doppel wrote:How do people live without four seasons?
Good question. I tried it once, and was miserable.
Actually, here we have six seasons, not four. Right now, we are in the second, a short season between winter and spring that people who live outside the city call "mud season". One day it's 10 degrees out, another it's 60. One day there's warm blue sky, and the next it's fat snowflakes, sleet, and icy rain pouring down. In the woods, the maple sap is running and the skunk cabbages are probably starting to emerge from the mud, but no one goes there at this time of year. Soon enough the last snow and ice will be gone, the temperature will settle down into something reasonably steady and warm, and real spring will be here.
The other extra season comes at the opposite end of the year. There are two completely different versions of "fall" here. The first "fall" has foggy mornings turning clear and blue, and on weekends everyone heads up into the mountains or countryside to admire the colorful foliage. The other fall starts when the leaves come down and the world is turning dark, waiting for winter to come. It's the November that Thomas Hood was writing about.

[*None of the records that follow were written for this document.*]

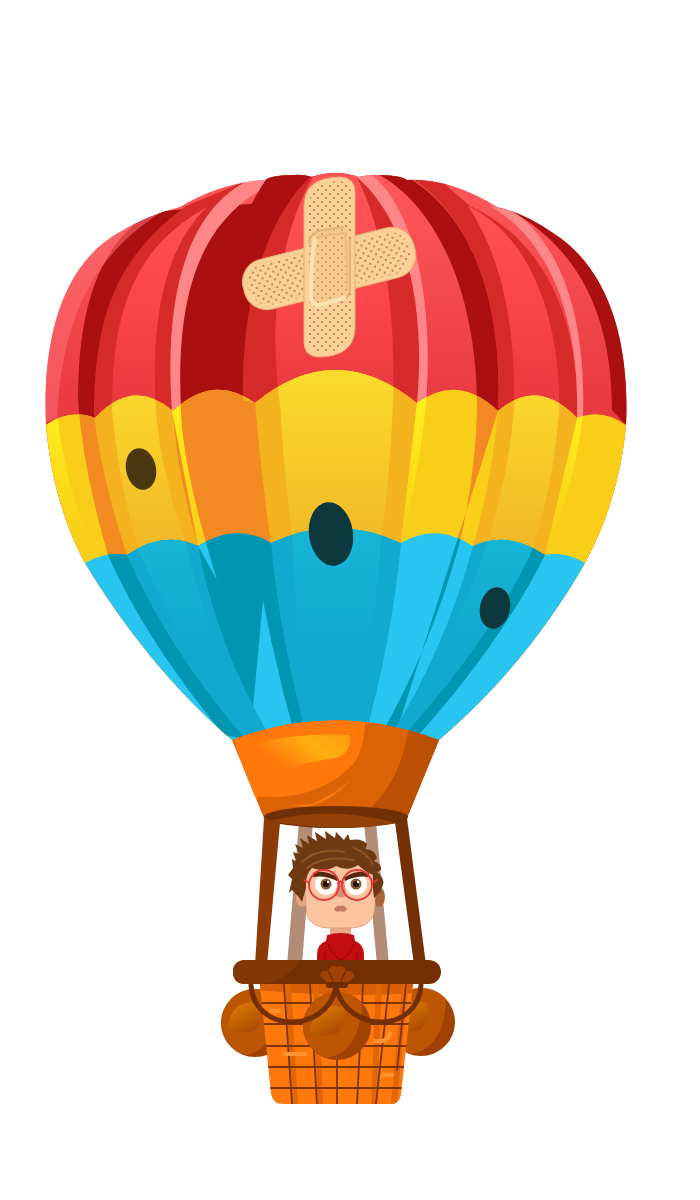
<!DOCTYPE html>
<html lang="en">
<head>
<meta charset="utf-8">
<title>Patched hot air balloon</title>
<style>
:root{--wood:#742f05;--wood-light:#8d3c08;--wood-back:#b28c76;--orange:#ff780b;--bag:#a04203;--bag-light:#bd5603;--hole:#0d383e;--skin:#fbc49f;--hair:#6d3a12;--shirt:#c40d12;--glasses:#e8343c;--plaster:#fbcf98}
html,body{margin:0;background:#fff;overflow:hidden}
svg{display:block;width:700px;height:1200px}
.red{--bright:url(#redBright);--dark:#ab0f10;--shade:#d62a2b;--panel:url(#redPanel);--rim:#d62a2b;--shine:#ff8788;--edge:#ab0f10}
.yellow{--bright:#f8ce18;--dark:#f28921;--shade:#f4b21f;--panel:url(#yellowPanel);--rim:#f4b21f;--shine:url(#yellowShine);--edge:#f8ce18}
.blue{--bright:#27c5f0;--dark:#0095b0;--shade:#12a9d0;--panel:url(#bluePanel);--rim:#0095b0;--shine:#27c5f0;--edge:#27c5f0}
.bright{fill:var(--bright)}.dark{fill:var(--dark)}.shade{fill:var(--shade)}.panel{fill:var(--panel)}.rim{fill:var(--rim)}.shine{fill:var(--shine)}.edge{fill:var(--edge)}
.line{fill:none;stroke-linecap:round;stroke-linejoin:round}
</style>
</head>
<body>
<svg viewBox="0 0 700 1200" role="img" aria-label="Boy with red glasses riding a patched striped hot air balloon">
<defs>
<linearGradient id="redBright" x1="0" y1="0" x2="0" y2="1"><stop offset="0" stop-color="#ff5a5c"/><stop offset=".4" stop-color="#ea3b41"/></linearGradient>
<linearGradient id="redPanel" gradientUnits="userSpaceOnUse" x1="0" y1="190" x2="0" y2="410"><stop offset="0" stop-color="#ff5355"/><stop offset=".5" stop-color="#fa4649"/><stop offset="1" stop-color="#e8393f"/></linearGradient>
<linearGradient id="yellowPanel" gradientUnits="userSpaceOnUse" x1="0" y1="370" x2="0" y2="550"><stop offset="0" stop-color="#fbdc2c"/><stop offset="1" stop-color="#f1b727"/></linearGradient>
<linearGradient id="yellowShine" gradientUnits="userSpaceOnUse" x1="0" y1="400" x2="0" y2="540"><stop offset="0" stop-color="#fff01c"/><stop offset="1" stop-color="#f8ce18"/></linearGradient>
<linearGradient id="bluePanel" gradientUnits="userSpaceOnUse" x1="0" y1="528" x2="0" y2="640"><stop offset="0" stop-color="#16b6d6"/><stop offset="1" stop-color="#12a9d0"/></linearGradient>
<linearGradient id="neckShine" x1="1" y1="0" x2="0" y2=".6"><stop offset="0" stop-color="#ff9a10"/><stop offset=".35" stop-color="#ffb010"/><stop offset=".75" stop-color="#ff780b"/></linearGradient>
<linearGradient id="bagShine" x1="0" y1="0" x2=".6" y2="1"><stop offset="0" stop-color="#e08003"/><stop offset="1" stop-color="#b04c03"/></linearGradient>
<pattern id="pores" width="8" height="8" patternUnits="userSpaceOnUse"><circle cx="2" cy="2" r=".9" fill="#a26a3c"/><circle cx="6" cy="6" r=".9" fill="#a26a3c"/></pattern>
<clipPath id="envelope"><path d="M46 425C42 340 62 265 118 233Q148 215 180 207Q220 183 265 180Q272 175 293 175Q303 174 312 177Q335 169 359 177Q370 174 378 175Q400 175 407 180Q450 178 497 207Q525 213 553 233C608 268 630 340 626 425C622 475 606 525 585 563C548 628 498 690 439 740H232C174 690 124 628 85 563C64 525 50 475 46 425Z"/></clipPath>
<clipPath id="yellowBand"><path d="M46 425Q70 408 95 418Q133 377 173 411Q213 373 255 403Q335 337 417 403Q458 373 498 411Q538 377 577 418Q602 408 626 425V740H46Z"/></clipPath>
<clipPath id="blueBand"><path d="M85 563Q106 551 127 555Q163 530 198 546Q235 522 271 543Q336 513 401 543Q437 522 473 546Q508 530 545 555Q565 551 585 563V750H85Z"/></clipPath>
<g id="gores">
<path class="bright" d="M30 160H640V750H30Z"/>
<path class="dark" d="M150 212C100 245 78 305 78 400Q83 470 108 555Q145 640 224 735L250 740L300 200Z"/>
<path class="shade" d="M186 206C120 255 94 310 94 415Q102 480 127 555Q165 645 246 740H272Q218 650 198 546Q176 470 173 411C164 300 190 215 258 176Z"/>
<path class="panel" d="M207 207C140 245 112 300 112 410Q118 480 140 555Q190 660 255 740H268Q205 640 187 546Q160 470 156 411C150 310 168 245 207 207Z"/>
<path class="shine" d="M245 182C185 215 164 300 172 411L198 546L217 580Q183 470 181 411C176 300 195 210 290 177L262 176Z"/>
<path class="dark" d="M272 172C232 220 218 310 224 405Q232 470 253 543Q268 640 296 740H312L320 172Z"/>
<path class="shade" d="M313 174C262 220 241 310 243 400L255 403Q261 475 271 543Q280 640 308 740H364Q392 640 401 543L417 403C426 310 416 225 358 172Z"/>
<path class="panel" d="M316 172C280 230 268 320 280 405Q284 475 293 543Q296 640 312 740H360Q372 640 381 543Q390 475 393 403C396 320 386 230 354 172Z"/>
<path class="shine" d="M353 174C405 215 426 300 417 403L401 543Q420 470 426 403C434 300 415 210 371 174Z"/>
<path class="dark" d="M374 172C440 205 478 300 477 411Q475 480 459 545Q430 650 378 740H394L498 411C504 300 470 210 402 174Z"/>
<path class="shade" d="M404 174C470 210 503 300 498 411Q492 480 473 546Q445 650 388 740H412L545 555Q570 490 577 418C580 320 545 240 470 206L440 180Z"/>
<path class="panel" d="M468 206C500 255 516 320 514 410Q508 480 485 550Q450 650 394 740H405Q495 650 530 555Q553 490 559 415C562 320 530 235 468 206Z"/>
<path class="rim" d="M577 418Q570 490 545 555Q500 645 414 740H400Q490 640 530 555Q553 490 559 415Z"/>
<path class="shine" d="M490 206C550 240 580 320 577 418L545 555Q576 480 583 415C586 325 565 250 515 212Z"/>
<path class="edge" d="M506 208C575 245 612 310 612 410L640 440V200Z"/>
</g>
<clipPath id="neckShape"><path id="neckPath" d="M232 740Q336 701 439 740L407 818Q336 838 264 818Z"/></clipPath>
<clipPath id="basketShape"><path d="M259 975H414L401 1094Q400 1104 390 1104H283Q273 1104 271 1094Z"/></clipPath>
<g id="sandbag"><circle r="34" fill="var(--bag)"/><path d="M-24 -24A34 34 0 0 0 -10 32Q23 26 25 -23A34 34 0 0 0 -24 -24Z" fill="var(--bag-light)"/><path d="M-24 -8Q-15 -25 6 -19Q10 -4 0 8Q-15 12 -28 7Z" fill="url(#bagShine)"/></g>
<g id="eye"><circle r="11" fill="#fff"/><circle r="5.5" fill="#8a5a2c"/><circle r="3" fill="#1c0e08"/><circle cx="2" cy="-2" r="1.2" fill="#fff"/></g>
</defs>

<g id="balloon" clip-path="url(#envelope)">
<use class="red" href="#gores"/>
<path d="M38 425C36 335 62 255 130 223L160 213C95 255 62 315 57 418Z" fill="#ff7073" opacity=".55" clip-path="url(#redLeft)"/>
<g clip-path="url(#yellowBand)"><use class="yellow" href="#gores"/><path d="M46 420Q50 490 85 563L96 558Q66 490 57 414Z" fill="url(#yellowShine)"/></g>
<g clip-path="url(#blueBand)"><use class="blue" href="#gores"/></g>
</g>

<g id="holes" fill="var(--hole)">
<ellipse cx="141" cy="469" rx="15" ry="21" transform="rotate(-12 141 469)" fill="#4b3711"/>
<ellipse cx="331" cy="534" rx="22" ry="32" transform="rotate(-8 331 534)"/>
<ellipse cx="495" cy="608" rx="15" ry="21" transform="rotate(12 495 608)"/>
</g>

<g id="plaster">
<g id="strip-across" transform="rotate(-14 329 268)"><rect x="241" y="243" width="176" height="51" rx="23" fill="var(--plaster)" stroke="#e5b177"/><rect x="246" y="247" width="166" height="43" rx="20" fill="url(#pores)"/></g>
<g id="strip-down"><path d="M304 206Q304 178 339 177Q355 177 355 192V328Q354 357 318 357Q304 356 304 342Z" fill="var(--plaster)" stroke="#e5b177"/><path d="M308 208Q310 182 338 181Q351 181 351 194V326Q350 352 320 353Q308 352 308 340Z" fill="url(#pores)"/></g>
<path d="M309 243Q310 232 323 230L343 227Q351 227 350 236V288Q350 299 339 302L318 307Q309 308 309 299Z" fill="#f6c98f"/>
<path d="M309 243Q310 232 323 230L343 227Q351 227 350 236V288Q350 299 339 302L318 307Q309 308 309 299Z" fill="url(#pores)" opacity=".6"/>
<path class="line" d="M350 240V288Q350 299 339 302M309 243Q310 232 323 230L343 227" stroke="#e3b47b" stroke-width="2"/>
<path class="line" d="M315 238Q311 260 311 298Q312 306 320 305L344 298" stroke="#ffe4b4" stroke-width="4"/>
<path class="line" d="M317 237L345 233Q348 262 347 290" stroke="#e9bb82" stroke-width="2"/>
</g>

<g id="back-ropes" fill="var(--wood-back)"><path d="M299 822H313L302 965H287Z"/><path d="M364 822H376L389 965H377Z"/></g>

<g id="neck">
<use href="#neckPath" fill="#db6306"/>
<g clip-path="url(#neckShape)">
<path d="M225 710H376Q370 785 312 806Q280 808 252 796Z" fill="#ff780b"/>
<path d="M225 710H388Q378 775 312 804L262 808Z" fill="#db6306"/>
<path d="M225 710H365Q366 745 355 762Q318 803 252 796Z" fill="#ff780b"/>
<path d="M410 715Q405 775 372 806L415 840L450 720Z" fill="#bb4f02"/>
</g>
<path d="M242 747Q292 732 350 735Q352 753 336 758Q292 763 258 783Z" fill="url(#neckShine)"/>
<ellipse cx="336" cy="817" rx="72" ry="11" fill="#712f06"/>
<path d="M270 821Q330 805 396 823Q340 833 270 821Z" fill="#934009"/>
</g>

<g id="front-ropes" fill="var(--wood-light)"><path d="M264 818L280 823L267 965H255Z"/><path d="M395 822L407 818L426 965H414Z" fill="var(--wood)"/></g>

<g id="boy">
<rect x="330" y="920" width="21" height="18" fill="#eba982"/>
<path d="M317 965V955Q317 944 326 941L327 935Q341 931 354 935L355 941Q364 944 364 955V965Z" fill="var(--shirt)"/>
<path class="line" d="M327 943Q334 957 341 960Q350 955 355 942M325 953V962M357 953V962" stroke="#8e080c" stroke-width="1"/>
<ellipse cx="302" cy="897" rx="6" ry="10" fill="#e9a57f"/>
<ellipse cx="379" cy="897" rx="6" ry="10" fill="#a8623c"/>
<path d="M304 865H375V906Q374 928 350 928H328Q306 927 306 907Z" fill="var(--skin)" stroke="#d99872" stroke-width=".8"/>
<path d="M298 896L292 890L289 893L292 879L288 875L293 868L292 859L296 861L293 852L299 854L295 844L303 848L300 838L309 844L307 835L317 841L315 832L326 839L325 831L335 838L336 832L344 840L348 834L350 840Q362 838 367 844L366 849Q375 850 377 858L374 861Q382 864 381 870L377 872Q385 878 383 885L380 892L374 898Q372 883 373 875Q364 871 358 865Q348 872 336 866Q325 873 312 868Q305 875 306 888L302 902Z" fill="var(--hair)"/>
<path class="line" d="M302 862Q318 847 344 852M307 868Q324 855 353 860M354 848Q367 853 373 864" stroke="#8f5422" stroke-width="2"/>
<use href="#eye" x="326" y="884"/><use href="#eye" x="356" y="884"/>
<path d="M313 873Q326 869 338 878L337 881Q325 875 313 877ZM369 873Q356 869 344 878L345 881Q357 875 369 877Z" fill="#55270d"/>
<path d="M338 883Q335 893 336 896Q341 899 346 896Q346 890 344 883Z" fill="#dc8e70"/>
<g class="line" stroke="var(--glasses)" stroke-width="1.8"><circle cx="324" cy="885" r="15"/><circle cx="357" cy="885" r="15"/><path d="M338 883Q341 880 343 883M309 883L304 880M372 883L377 880"/></g>
<path d="M334 909Q337 904 340 906Q344 904 347 909Q345 913 340 911Q336 913 334 909Z" fill="#c77862"/>
</g>

<g id="basket">
<use href="#sandbag" x="255" y="1023"/><use href="#sandbag" x="421" y="1022"/>
<g clip-path="url(#basketShape)">
<path d="M255 970H420V1110H255Z" fill="var(--orange)"/>
<path d="M255 980H420V993Q340 998 255 990Z" fill="#d85f05"/>
<g class="line" stroke="#e36606" stroke-width="6"><path d="M288 985L295 1104M316 985L320 1104M379 985L374 1104M405 985L394 1104"/></g>
<g class="line" stroke="#7c3406" stroke-width="1.8"><path d="M255 1003H415M257 1024H415M260 1046H412M264 1067H412M266 1088H408M284 985L292 1104M310 985L317 1104M337 985V1104M363 985L357 1104M389 985L376 1104M406 985L397 1070"/></g>
<path class="line" d="M271 1011H279M375 1041Q388 1043 390 1033M285 1054H305M382 1075H392" stroke="#ff9330" stroke-width="4"/>
</g>
<use href="#sandbag" x="337" y="1026"/>
<path class="line" d="M251 985C254 1034 327 1034 336 987C347 1034 418 1034 421 985" stroke="var(--wood)" stroke-width="5"/>
<rect x="233" y="960" width="208" height="24" rx="12" fill="var(--wood)"/>
<path d="M246 960H300Q285 984 255 984H245Q233 984 233 972Q233 960 246 960Z" fill="#823707"/>
<path d="M328 983L320 976Q321 970 328 971Q331 964 337 967Q344 964 346 971Q354 970 354 977L346 983Z" fill="var(--bag)"/>
<path class="line" d="M329 972L333 981M345 972L341 981" stroke="#6d2d05" stroke-width="1.5"/>
<rect x="326" y="982" width="22" height="6" rx="3" fill="#6d2d05"/>
</g>
</svg>
</body>
</html>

I like every season. Right now I am enjoying the mud and the melting, but I am looking forward to spring.